## EXERCISE REQUIREMENTS
Each entry that appears below should be restated exactly as it is.

+++ MATERIAL PROVIDED

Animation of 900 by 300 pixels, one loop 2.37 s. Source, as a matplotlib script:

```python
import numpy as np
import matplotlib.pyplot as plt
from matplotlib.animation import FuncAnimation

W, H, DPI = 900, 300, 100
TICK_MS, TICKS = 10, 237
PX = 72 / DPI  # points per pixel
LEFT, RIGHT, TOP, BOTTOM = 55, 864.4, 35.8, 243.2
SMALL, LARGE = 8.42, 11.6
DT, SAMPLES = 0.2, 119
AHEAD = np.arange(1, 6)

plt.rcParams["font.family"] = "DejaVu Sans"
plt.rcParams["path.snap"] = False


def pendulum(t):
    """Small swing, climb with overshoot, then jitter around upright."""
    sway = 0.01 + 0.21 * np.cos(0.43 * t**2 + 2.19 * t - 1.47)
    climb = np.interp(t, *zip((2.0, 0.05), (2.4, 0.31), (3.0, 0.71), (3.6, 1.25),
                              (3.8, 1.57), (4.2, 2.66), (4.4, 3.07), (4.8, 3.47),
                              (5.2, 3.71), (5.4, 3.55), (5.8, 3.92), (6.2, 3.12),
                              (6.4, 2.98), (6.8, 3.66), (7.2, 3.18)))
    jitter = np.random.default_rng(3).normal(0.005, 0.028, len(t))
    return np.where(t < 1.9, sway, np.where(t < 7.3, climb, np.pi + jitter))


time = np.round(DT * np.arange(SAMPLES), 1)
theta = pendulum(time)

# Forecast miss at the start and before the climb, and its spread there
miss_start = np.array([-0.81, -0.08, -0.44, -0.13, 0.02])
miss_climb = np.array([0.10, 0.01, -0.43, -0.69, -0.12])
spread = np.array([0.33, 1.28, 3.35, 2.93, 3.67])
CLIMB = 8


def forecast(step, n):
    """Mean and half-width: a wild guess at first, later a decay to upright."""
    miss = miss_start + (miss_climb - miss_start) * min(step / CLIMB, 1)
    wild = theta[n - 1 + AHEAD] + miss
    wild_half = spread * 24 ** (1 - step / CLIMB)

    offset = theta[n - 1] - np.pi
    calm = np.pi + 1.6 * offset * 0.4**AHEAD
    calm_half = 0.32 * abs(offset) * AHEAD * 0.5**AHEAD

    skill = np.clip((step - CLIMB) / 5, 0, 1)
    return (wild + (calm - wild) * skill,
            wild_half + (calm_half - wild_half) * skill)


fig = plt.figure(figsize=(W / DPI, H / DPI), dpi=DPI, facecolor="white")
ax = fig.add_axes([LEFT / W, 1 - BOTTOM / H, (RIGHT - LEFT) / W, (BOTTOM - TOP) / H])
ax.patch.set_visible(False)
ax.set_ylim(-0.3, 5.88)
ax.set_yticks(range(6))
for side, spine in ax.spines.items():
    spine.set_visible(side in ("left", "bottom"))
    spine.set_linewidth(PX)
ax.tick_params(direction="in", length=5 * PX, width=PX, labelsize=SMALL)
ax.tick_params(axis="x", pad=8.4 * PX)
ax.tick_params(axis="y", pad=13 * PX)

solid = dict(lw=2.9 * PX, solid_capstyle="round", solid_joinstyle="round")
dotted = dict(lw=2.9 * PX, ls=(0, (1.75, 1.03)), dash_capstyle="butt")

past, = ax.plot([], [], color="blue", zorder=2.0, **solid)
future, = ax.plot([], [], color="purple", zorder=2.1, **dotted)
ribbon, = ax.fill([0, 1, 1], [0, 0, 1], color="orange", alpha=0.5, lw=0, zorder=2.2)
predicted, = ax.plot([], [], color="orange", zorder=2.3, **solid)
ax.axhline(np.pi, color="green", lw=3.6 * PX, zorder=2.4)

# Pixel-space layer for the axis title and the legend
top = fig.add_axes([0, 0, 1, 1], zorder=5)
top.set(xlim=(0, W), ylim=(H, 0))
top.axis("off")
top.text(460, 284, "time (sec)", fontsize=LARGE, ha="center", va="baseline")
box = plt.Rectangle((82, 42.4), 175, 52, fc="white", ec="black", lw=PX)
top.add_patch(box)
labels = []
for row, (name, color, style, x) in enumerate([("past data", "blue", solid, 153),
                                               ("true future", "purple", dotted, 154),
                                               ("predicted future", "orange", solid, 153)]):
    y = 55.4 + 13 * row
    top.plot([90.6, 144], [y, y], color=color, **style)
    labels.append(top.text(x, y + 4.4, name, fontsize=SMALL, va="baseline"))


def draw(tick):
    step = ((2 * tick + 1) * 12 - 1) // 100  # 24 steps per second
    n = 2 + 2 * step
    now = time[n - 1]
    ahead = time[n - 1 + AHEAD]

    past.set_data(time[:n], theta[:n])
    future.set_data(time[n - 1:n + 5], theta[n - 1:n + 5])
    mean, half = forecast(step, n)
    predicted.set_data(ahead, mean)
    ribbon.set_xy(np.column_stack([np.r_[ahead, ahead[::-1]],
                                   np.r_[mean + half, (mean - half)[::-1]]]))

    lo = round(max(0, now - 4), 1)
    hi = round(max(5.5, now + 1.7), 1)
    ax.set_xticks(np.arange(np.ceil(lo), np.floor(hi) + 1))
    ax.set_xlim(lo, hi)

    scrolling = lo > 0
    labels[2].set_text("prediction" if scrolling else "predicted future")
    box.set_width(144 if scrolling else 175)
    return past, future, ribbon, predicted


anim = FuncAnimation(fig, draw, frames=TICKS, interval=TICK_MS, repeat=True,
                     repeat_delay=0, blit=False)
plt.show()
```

++++++

## SOLUTION TO THIS PROBLEM
Animation of 900 by 300 pixels, one loop 2.37 s. Source, as a matplotlib script:

```python
import numpy as np
import matplotlib.pyplot as plt
from matplotlib.animation import FuncAnimation

W, H, DPI = 900, 300, 100
TICK_MS, TICKS = 10, 237
PX = 72 / DPI  # points per pixel
LEFT, RIGHT, TOP, BOTTOM = 55, 864.4, 35.8, 243.2
SMALL, LARGE = 8.42, 11.6
DT, SAMPLES = 0.2, 119
AHEAD = np.arange(1, 6)

plt.rcParams["font.family"] = "DejaVu Sans"
plt.rcParams["path.snap"] = False


def pendulum(t):
    """Small swing, climb with overshoot, then jitter around upright."""
    sway = 0.01 + 0.21 * np.cos(0.43 * t**2 + 2.19 * t - 1.47)
    climb = np.interp(t, *zip((2.0, 0.05), (2.4, 0.31), (3.0, 0.71), (3.6, 1.25),
                              (3.8, 1.57), (4.2, 2.66), (4.4, 3.07), (4.8, 3.47),
                              (5.2, 3.71), (5.4, 3.55), (5.8, 3.92), (6.2, 3.12),
                              (6.4, 2.98), (6.8, 3.66), (7.2, 3.18)))
    jitter = np.random.default_rng(3).normal(0.005, 0.028, len(t))
    return np.where(t < 1.9, sway, np.where(t < 7.3, climb, np.pi + jitter))


time = np.round(DT * np.arange(SAMPLES), 1)
theta = pendulum(time)

# Forecast miss at the start and before the climb, and its spread there
miss_start = np.array([-0.81, -0.08, -0.44, -0.13, 0.02])
miss_climb = np.array([0.10, 0.01, -0.43, -0.69, -0.12])
spread = np.array([0.33, 1.28, 3.35, 2.93, 3.67])
CLIMB = 8


def forecast(step, n):
    """Mean and half-width: a wild guess at first, later a decay to upright."""
    miss = miss_start + (miss_climb - miss_start) * min(step / CLIMB, 1)
    wild = theta[n - 1 + AHEAD] + miss
    wild_half = spread * 24 ** (1 - step / CLIMB)

    offset = theta[n - 1] - np.pi
    calm = np.pi + 1.6 * offset * 0.4**AHEAD
    calm_half = 0.32 * abs(offset) * AHEAD * 0.5**AHEAD

    skill = np.clip((step - CLIMB) / 5, 0, 1)
    return (wild + (calm - wild) * skill,
            wild_half + (calm_half - wild_half) * skill)


fig = plt.figure(figsize=(W / DPI, H / DPI), dpi=DPI, facecolor="white")
ax = fig.add_axes([LEFT / W, 1 - BOTTOM / H, (RIGHT - LEFT) / W, (BOTTOM - TOP) / H])
ax.patch.set_visible(False)
ax.set_ylim(-0.3, 5.88)
ax.set_yticks(range(6))
for side, spine in ax.spines.items():
    spine.set_visible(side in ("left", "bottom"))
    spine.set_linewidth(PX)
ax.tick_params(direction="in", length=5 * PX, width=PX, labelsize=SMALL)
ax.tick_params(axis="x", pad=8.4 * PX)
ax.tick_params(axis="y", pad=13 * PX)

solid = dict(lw=2.9 * PX, solid_capstyle="round", solid_joinstyle="round")
dotted = dict(lw=2.9 * PX, ls=(0, (1.75, 1.03)), dash_capstyle="butt")

past, = ax.plot([], [], color="blue", zorder=2.0, **solid)
future, = ax.plot([], [], color="purple", zorder=2.1, **dotted)
ribbon, = ax.fill([0, 1, 1], [0, 0, 1], color="orange", alpha=0.5, lw=0, zorder=2.2)
predicted, = ax.plot([], [], color="orange", zorder=2.3, **solid)
ax.axhline(np.pi, color="green", lw=3.6 * PX, zorder=2.4)

# Pixel-space layer for the axis title and the legend
top = fig.add_axes([0, 0, 1, 1], zorder=5)
top.set(xlim=(0, W), ylim=(H, 0))
top.axis("off")
top.text(460, 284, "time (sec)", fontsize=LARGE, ha="center", va="baseline")
box = plt.Rectangle((82, 42.4), 175, 52, fc="white", ec="black", lw=PX)
top.add_patch(box)
labels = []
for row, (name, color, style, x) in enumerate([("past data", "blue", solid, 153),
                                               ("true future", "purple", dotted, 154),
                                               ("predicted future", "orange", solid, 153)]):
    y = 55.4 + 13 * row
    top.plot([90.6, 144], [y, y], color=color, **style)
    labels.append(top.text(x, y + 4.4, name, fontsize=SMALL, va="baseline"))


def draw(tick):
    step = ((2 * tick + 1) * 12 - 1) // 100  # 24 steps per second
    n = 2 + 2 * step
    now = time[n - 1]
    ahead = time[n - 1 + AHEAD]

    past.set_data(time[:n], theta[:n])
    future.set_data(time[n - 1:n + 5], theta[n - 1:n + 5])
    mean, half = forecast(step, n)
    predicted.set_data(ahead, mean)
    ribbon.set_xy(np.column_stack([np.r_[ahead, ahead[::-1]],
                                   np.r_[mean + half, (mean - half)[::-1]]]))

    lo = round(max(0, now - 4), 1)
    hi = round(max(5.5, now + 1.7), 1)
    ax.set_xticks(np.arange(np.ceil(lo), np.floor(hi) + 1))
    ax.set_xlim(lo, hi)

    scrolling = lo > 0
    labels[2].set_text("prediction" if scrolling else "predicted future")
    box.set_width(144 if scrolling else 175)
    return past, future, ribbon, predicted


anim = FuncAnimation(fig, draw, frames=TICKS, interval=TICK_MS, repeat=True,
                     repeat_delay=0, blit=False)
plt.show()
```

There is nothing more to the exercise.